KANSAS CITY, Mo. — Representatives from the National Football League were in Kansas City on Wednesday, examining the site for what will be the largest event in the region’s history.

The 2023 NFL Draft is now less than 100 days away.

Kansas City knows what it’s like to host hundreds of thousands of people in the Liberty Memorial and Union Station area. It’s the same place where both the Kansas City Chiefs and Royals celebrated their last championships.

But Kansas City leaders are expecting even more for the NFL Draft in just a few months.

With just 99 days to go, the city’s finance committee approved spending $1.5 million to pay for all of the local people needed to roll out the red carpet for the NFL.

Over 7,000 people have already registered to volunteer or work during the event.

“When you think about any event we host in our city — whether that’s Big 12 or a convention, or even events at Arrowhead, things like that — there are volunteers, there’s apparel, there’s transportation, security, anything and everything that comes to putting that together,” said Kathy Nelson, president and CEO of the KC Sports Commission.

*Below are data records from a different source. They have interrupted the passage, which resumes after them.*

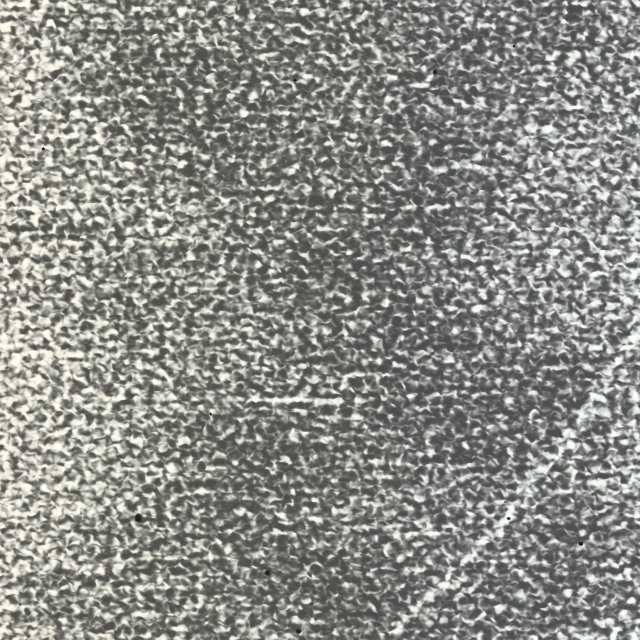
Give the GLSL for this texture, as a WebGL 2 fragment shader.

```glsl
#version 300 es
precision highp float;

uniform vec2 u_resolution;
out vec4 fragColor;

// Grain: cells across the canvas and weight per layer
const vec2 COARSE_CELLS = vec2(62.0, 88.0);
const vec2 MEDIUM_CELLS = vec2(88.0, 116.0);
const vec2 FINE_CELLS = vec2(150.0, 190.0);
const vec3 LAYER_WEIGHTS = vec3(1.0, 0.85, 0.5);
const float MEDIUM_ANGLE = 0.5;
const float GRAIN_CONTRAST = 3.9;
const float WARP = 0.006;

// Horizontal brushing and broad lighting
const vec2 BRUSH_CELLS = vec2(5.0, 110.0);
const float BRUSH_CONTRAST = 1.5;
const float CLOUD_CONTRAST = 1.1;
const float VALLEY_X = 0.56;
const float VALLEY_DEPTH = 0.36;
const float EDGE_LIFT = 3.7;

// Marks
const int STREAK_COUNT = 9;
const float STREAK_WIDTH = 0.0035;
const float STREAK_LIFT = 1.3;
const int PIT_COUNT = 10;
const float PIT_TONE = 0.13;
const vec2 SCRATCH_START = vec2(0.612, 0.017);
const vec2 SCRATCH_BEND = vec2(0.80, 1.05);
const float SCRATCH_WIDTH = 0.007;
const float SCRATCH_LIFT = 1.5;

// Tone curve and tint
const float DARK_TONE = 0.30;
const float TONE_SLOPE = 0.40;
const float HIGHLIGHT = 0.29;
const vec3 WARM_TINT = vec3(0.015, 0.005, -0.055);
const vec3 COOL_TINT = vec3(-0.012, 0.010, -0.012);

// Integer hash giving two values from 0 to 1
vec2 hash2(vec2 cell) {
    uvec2 v = uvec2(ivec2(cell)) * 1664525u + 1013904223u;
    v.x += v.y * 1664525u;
    v.y += v.x * 1664525u;
    v ^= v >> 16u;
    v.x += v.y * 1664525u;
    v.y += v.x * 1664525u;
    v ^= v >> 16u;
    return vec2(v & 0xffffu) / 65535.0;
}

float cornerSlope(vec2 cell, vec2 offset) {
    return dot(hash2(cell) * 2.0 - 1.0, offset);
}

float gradientNoise(vec2 p) {
    vec2 cell = floor(p);
    vec2 f = p - cell;
    vec2 s = f * f * f * (f * (f * 6.0 - 15.0) + 10.0);
    vec2 e = vec2(1.0, 0.0);
    float low = mix(cornerSlope(cell, f), cornerSlope(cell + e, f - e), s.x);
    float high = mix(cornerSlope(cell + e.yx, f - e.yx), cornerSlope(cell + 1.0, f - 1.0), s.x);
    return mix(low, high, s.y);
}

// Curdled flecks, slightly wider than tall
float grain(vec2 uv) {
    vec2 bend = vec2(gradientNoise(uv * 70.0 + 31.0), gradientNoise(uv * 70.0 + 311.0));
    vec2 p = uv + WARP * bend;
    float c = cos(MEDIUM_ANGLE), s = sin(MEDIUM_ANGLE);
    vec3 layers = vec3(gradientNoise(p * COARSE_CELLS),
                       gradientNoise(mat2(c, s, -s, c) * p * MEDIUM_CELLS + 500.0),
                       gradientNoise(p * FINE_CELLS + 900.0));
    return dot(layers, LAYER_WEIGHTS);
}

// Thin level streaks, mostly bright, gathered on the left
float streaks(vec2 uv) {
    float total = 0.0;
    for (int i = 0; i < STREAK_COUNT; i++) {
        vec2 place = hash2(vec2(i, 71));
        vec2 kind = hash2(vec2(i, 72));
        float halfLength = mix(0.04, 0.13, kind.x);
        float along = abs(uv.x - place.x * place.x * 0.8 - 0.08);
        float body = 1.0 - smoothstep(halfLength * 0.7, halfLength, along);
        float across = (uv.y - place.y) / STREAK_WIDTH;
        total += body * exp(-across * across) * (kind.y < 0.25 ? -0.7 : 1.0);
    }
    return total;
}

// Long curved scratch rising to the right
float scratch(vec2 uv) {
    float x = uv.x - SCRATCH_START.x;
    float height = SCRATCH_START.y + x * (SCRATCH_BEND.x + x * SCRATCH_BEND.y);
    float slope = SCRATCH_BEND.x + 2.0 * x * SCRATCH_BEND.y;
    float d = (uv.y - height) / sqrt(1.0 + slope * slope);
    d = (d + 0.008 * gradientNoise(uv * 25.0)) / SCRATCH_WIDTH;
    return exp(-d * d) * smoothstep(-0.06, 0.02, x);
}

// Small ragged dark pits
float pits(vec2 uv) {
    float cover = 0.0;
    float ragged = 0.004 * gradientNoise(uv * 130.0 + 77.0);
    for (int i = 0; i < PIT_COUNT; i++) {
        float radius = mix(0.002, 0.0065, pow(hash2(vec2(i, 92)).x, 2.0));
        float d = length(uv - hash2(vec2(i, 91))) + ragged;
        cover = max(cover, 1.0 - smoothstep(radius * 0.6, radius * 1.4, d));
    }
    return cover;
}

void main() {
    vec2 uv = gl_FragCoord.xy / u_resolution;
    float fromValley = uv.x - VALLEY_X;

    // Sum of all influences, close to a normal distribution
    float level = GRAIN_CONTRAST * grain(uv);
    level += BRUSH_CONTRAST * gradientNoise(uv * BRUSH_CELLS + 200.0);
    level += CLOUD_CONTRAST * gradientNoise(uv * 4.0 + 40.0);
    level += EDGE_LIFT * fromValley * fromValley - VALLEY_DEPTH;
    level += STREAK_LIFT * streaks(uv) + SCRATCH_LIFT * scratch(uv);

    // Even out the levels, then lift the highlights
    float rank = 1.0 / (1.0 + exp(-1.7 * level));
    float tone = DARK_TONE + TONE_SLOPE * rank + HIGHLIGHT * pow(rank, 4.0);
    tone = mix(tone, PIT_TONE, pits(uv));

    vec3 tint = mix(WARM_TINT, COOL_TINT, smoothstep(0.0, 0.9, uv.x));
    fragColor = vec4(clamp(tone * (1.0 + tint), 0.0, 1.0), 1.0);
}
```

The sports commission is raising an additional $2 million in private money to pay for staging the draft.

“I think what’s great about this commitment, our financial commitment, that money stays here in the community,” Nelson said. “It’s not like we’re paying the NFL. We are paying our people back to make this event great.”

Nelson said the return on investment for the community will be huge: an estimated $10 million in income, sales and restaurant taxes and about $105 million in total spending for hotels, food and drink, transportation, retail sales and recreation.

In all, Nelson said the draft will bring about $154 million in spending to the local economy.

In addition, it will already be a busy time for Kansas City before the NFL arrives in April. The city will host the MIAA basketball tournaments, the Big 12 basketball tournaments, the NCAA Men’s Regional and the NAIA Men’s Basketball Tournament this spring.

And as big as the NFL Draft will be, it’s just a warm up for another record-setting event coming to Kansas City when it hosts the 2026 World Cup in three years.

“When you get a chance to get 50 million views on television and probably 300 or 400 million views in three years at the World Cup, this is a great advantage for KC and we need to take advantage of it,” Kansas City Councilman Kevin O’Neill said.